*** GIVEN INFORMATION ***

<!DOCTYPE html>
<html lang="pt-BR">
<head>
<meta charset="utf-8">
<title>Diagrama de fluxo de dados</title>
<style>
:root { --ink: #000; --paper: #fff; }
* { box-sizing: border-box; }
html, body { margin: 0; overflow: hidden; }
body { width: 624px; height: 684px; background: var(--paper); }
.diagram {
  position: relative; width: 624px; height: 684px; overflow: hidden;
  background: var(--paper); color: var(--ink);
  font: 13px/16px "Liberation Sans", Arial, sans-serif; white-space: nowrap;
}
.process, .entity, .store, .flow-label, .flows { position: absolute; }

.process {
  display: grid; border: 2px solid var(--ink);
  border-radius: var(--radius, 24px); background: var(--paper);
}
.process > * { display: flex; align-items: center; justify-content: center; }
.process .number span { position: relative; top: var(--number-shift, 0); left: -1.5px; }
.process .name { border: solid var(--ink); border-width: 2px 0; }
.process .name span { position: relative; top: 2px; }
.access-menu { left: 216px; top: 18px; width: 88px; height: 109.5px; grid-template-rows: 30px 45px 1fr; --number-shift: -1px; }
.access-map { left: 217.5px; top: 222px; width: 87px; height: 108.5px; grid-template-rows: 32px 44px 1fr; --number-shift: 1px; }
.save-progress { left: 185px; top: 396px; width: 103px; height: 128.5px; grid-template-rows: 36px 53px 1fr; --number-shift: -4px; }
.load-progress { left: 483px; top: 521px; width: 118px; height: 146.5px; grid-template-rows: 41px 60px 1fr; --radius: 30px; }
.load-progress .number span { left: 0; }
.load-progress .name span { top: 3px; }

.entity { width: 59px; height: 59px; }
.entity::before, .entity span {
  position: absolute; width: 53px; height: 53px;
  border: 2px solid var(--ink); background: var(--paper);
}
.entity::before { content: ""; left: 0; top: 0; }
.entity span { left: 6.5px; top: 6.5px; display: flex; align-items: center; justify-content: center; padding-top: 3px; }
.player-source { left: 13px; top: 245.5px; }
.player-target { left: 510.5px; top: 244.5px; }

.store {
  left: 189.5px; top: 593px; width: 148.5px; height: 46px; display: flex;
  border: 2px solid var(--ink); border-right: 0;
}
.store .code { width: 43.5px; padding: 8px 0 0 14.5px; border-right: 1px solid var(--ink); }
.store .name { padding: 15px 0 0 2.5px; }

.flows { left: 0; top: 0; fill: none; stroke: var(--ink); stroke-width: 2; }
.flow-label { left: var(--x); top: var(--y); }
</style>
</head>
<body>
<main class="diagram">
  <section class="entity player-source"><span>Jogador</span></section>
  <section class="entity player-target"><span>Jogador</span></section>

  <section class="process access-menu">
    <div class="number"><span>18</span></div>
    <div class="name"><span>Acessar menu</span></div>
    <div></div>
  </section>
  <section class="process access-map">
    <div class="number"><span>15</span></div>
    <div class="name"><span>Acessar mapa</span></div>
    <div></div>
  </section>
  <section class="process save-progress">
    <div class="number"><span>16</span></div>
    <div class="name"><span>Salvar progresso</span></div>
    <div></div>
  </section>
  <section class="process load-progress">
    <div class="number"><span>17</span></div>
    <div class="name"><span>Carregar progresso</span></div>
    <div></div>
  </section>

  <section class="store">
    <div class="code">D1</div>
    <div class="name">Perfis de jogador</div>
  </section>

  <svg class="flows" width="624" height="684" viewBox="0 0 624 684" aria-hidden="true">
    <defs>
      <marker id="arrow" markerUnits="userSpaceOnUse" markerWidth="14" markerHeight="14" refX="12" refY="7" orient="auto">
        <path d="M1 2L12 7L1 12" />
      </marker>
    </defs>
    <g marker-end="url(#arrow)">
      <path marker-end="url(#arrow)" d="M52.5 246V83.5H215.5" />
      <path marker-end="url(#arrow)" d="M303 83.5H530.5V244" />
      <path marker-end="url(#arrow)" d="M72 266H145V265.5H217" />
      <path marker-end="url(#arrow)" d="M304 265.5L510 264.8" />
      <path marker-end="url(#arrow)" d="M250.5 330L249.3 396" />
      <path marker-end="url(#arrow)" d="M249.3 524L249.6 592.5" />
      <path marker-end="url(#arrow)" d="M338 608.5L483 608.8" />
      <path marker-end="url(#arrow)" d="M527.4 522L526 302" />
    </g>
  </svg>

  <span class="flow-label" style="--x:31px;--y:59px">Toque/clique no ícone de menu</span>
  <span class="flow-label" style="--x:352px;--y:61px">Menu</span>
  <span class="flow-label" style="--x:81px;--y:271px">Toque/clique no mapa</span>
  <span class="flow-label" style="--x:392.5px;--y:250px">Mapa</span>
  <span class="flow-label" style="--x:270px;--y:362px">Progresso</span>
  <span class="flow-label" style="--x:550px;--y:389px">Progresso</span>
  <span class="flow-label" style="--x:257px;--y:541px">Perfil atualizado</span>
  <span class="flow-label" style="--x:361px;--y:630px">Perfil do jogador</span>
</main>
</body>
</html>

***

• ASSIGNMENT
In full and without alteration, copy the entries.

• COMPLETED TASK
<!DOCTYPE html>
<html lang="pt-BR">
<head>
<meta charset="utf-8">
<title>Diagrama de fluxo de dados</title>
<style>
:root { --ink: #000; --paper: #fff; }
* { box-sizing: border-box; }
html, body { margin: 0; overflow: hidden; }
body { width: 624px; height: 684px; background: var(--paper); }
.diagram {
  position: relative; width: 624px; height: 684px; overflow: hidden;
  background: var(--paper); color: var(--ink);
  font: 13px/16px "Liberation Sans", Arial, sans-serif; white-space: nowrap;
}
.process, .entity, .store, .flow-label, .flows { position: absolute; }

.process {
  display: grid; border: 2px solid var(--ink);
  border-radius: var(--radius, 24px); background: var(--paper);
}
.process > * { display: flex; align-items: center; justify-content: center; }
.process .number span { position: relative; top: var(--number-shift, 0); left: -1.5px; }
.process .name { border: solid var(--ink); border-width: 2px 0; }
.process .name span { position: relative; top: 2px; }
.access-menu { left: 216px; top: 18px; width: 88px; height: 109.5px; grid-template-rows: 30px 45px 1fr; --number-shift: -1px; }
.access-map { left: 217.5px; top: 222px; width: 87px; height: 108.5px; grid-template-rows: 32px 44px 1fr; --number-shift: 1px; }
.save-progress { left: 185px; top: 396px; width: 103px; height: 128.5px; grid-template-rows: 36px 53px 1fr; --number-shift: -4px; }
.load-progress { left: 483px; top: 521px; width: 118px; height: 146.5px; grid-template-rows: 41px 60px 1fr; --radius: 30px; }
.load-progress .number span { left: 0; }
.load-progress .name span { top: 3px; }

.entity { width: 59px; height: 59px; }
.entity::before, .entity span {
  position: absolute; width: 53px; height: 53px;
  border: 2px solid var(--ink); background: var(--paper);
}
.entity::before { content: ""; left: 0; top: 0; }
.entity span { left: 6.5px; top: 6.5px; display: flex; align-items: center; justify-content: center; padding-top: 3px; }
.player-source { left: 13px; top: 245.5px; }
.player-target { left: 510.5px; top: 244.5px; }

.store {
  left: 189.5px; top: 593px; width: 148.5px; height: 46px; display: flex;
  border: 2px solid var(--ink); border-right: 0;
}
.store .code { width: 43.5px; padding: 8px 0 0 14.5px; border-right: 1px solid var(--ink); }
.store .name { padding: 15px 0 0 2.5px; }

.flows { left: 0; top: 0; fill: none; stroke: var(--ink); stroke-width: 2; }
.flow-label { left: var(--x); top: var(--y); }
</style>
</head>
<body>
<main class="diagram">
  <section class="entity player-source"><span>Jogador</span></section>
  <section class="entity player-target"><span>Jogador</span></section>

  <section class="process access-menu">
    <div class="number"><span>18</span></div>
    <div class="name"><span>Acessar menu</span></div>
    <div></div>
  </section>
  <section class="process access-map">
    <div class="number"><span>15</span></div>
    <div class="name"><span>Acessar mapa</span></div>
    <div></div>
  </section>
  <section class="process save-progress">
    <div class="number"><span>16</span></div>
    <div class="name"><span>Salvar progresso</span></div>
    <div></div>
  </section>
  <section class="process load-progress">
    <div class="number"><span>17</span></div>
    <div class="name"><span>Carregar progresso</span></div>
    <div></div>
  </section>

  <section class="store">
    <div class="code">D1</div>
    <div class="name">Perfis de jogador</div>
  </section>

  <svg class="flows" width="624" height="684" viewBox="0 0 624 684" aria-hidden="true">
    <defs>
      <marker id="arrow" markerUnits="userSpaceOnUse" markerWidth="14" markerHeight="14" refX="12" refY="7" orient="auto">
        <path d="M1 2L12 7L1 12" />
      </marker>
    </defs>
    <g marker-end="url(#arrow)">
      <path marker-end="url(#arrow)" d="M52.5 246V83.5H215.5" />
      <path marker-end="url(#arrow)" d="M303 83.5H530.5V244" />
      <path marker-end="url(#arrow)" d="M72 266H145V265.5H217" />
      <path marker-end="url(#arrow)" d="M304 265.5L510 264.8" />
      <path marker-end="url(#arrow)" d="M250.5 330L249.3 396" />
      <path marker-end="url(#arrow)" d="M249.3 524L249.6 592.5" />
      <path marker-end="url(#arrow)" d="M338 608.5L483 608.8" />
      <path marker-end="url(#arrow)" d="M527.4 522L526 302" />
    </g>
  </svg>

  <span class="flow-label" style="--x:31px;--y:59px">Toque/clique no ícone de menu</span>
  <span class="flow-label" style="--x:352px;--y:61px">Menu</span>
  <span class="flow-label" style="--x:81px;--y:271px">Toque/clique no mapa</span>
  <span class="flow-label" style="--x:392.5px;--y:250px">Mapa</span>
  <span class="flow-label" style="--x:270px;--y:362px">Progresso</span>
  <span class="flow-label" style="--x:550px;--y:389px">Progresso</span>
  <span class="flow-label" style="--x:257px;--y:541px">Perfil atualizado</span>
  <span class="flow-label" style="--x:361px;--y:630px">Perfil do jogador</span>
</main>
</body>
</html>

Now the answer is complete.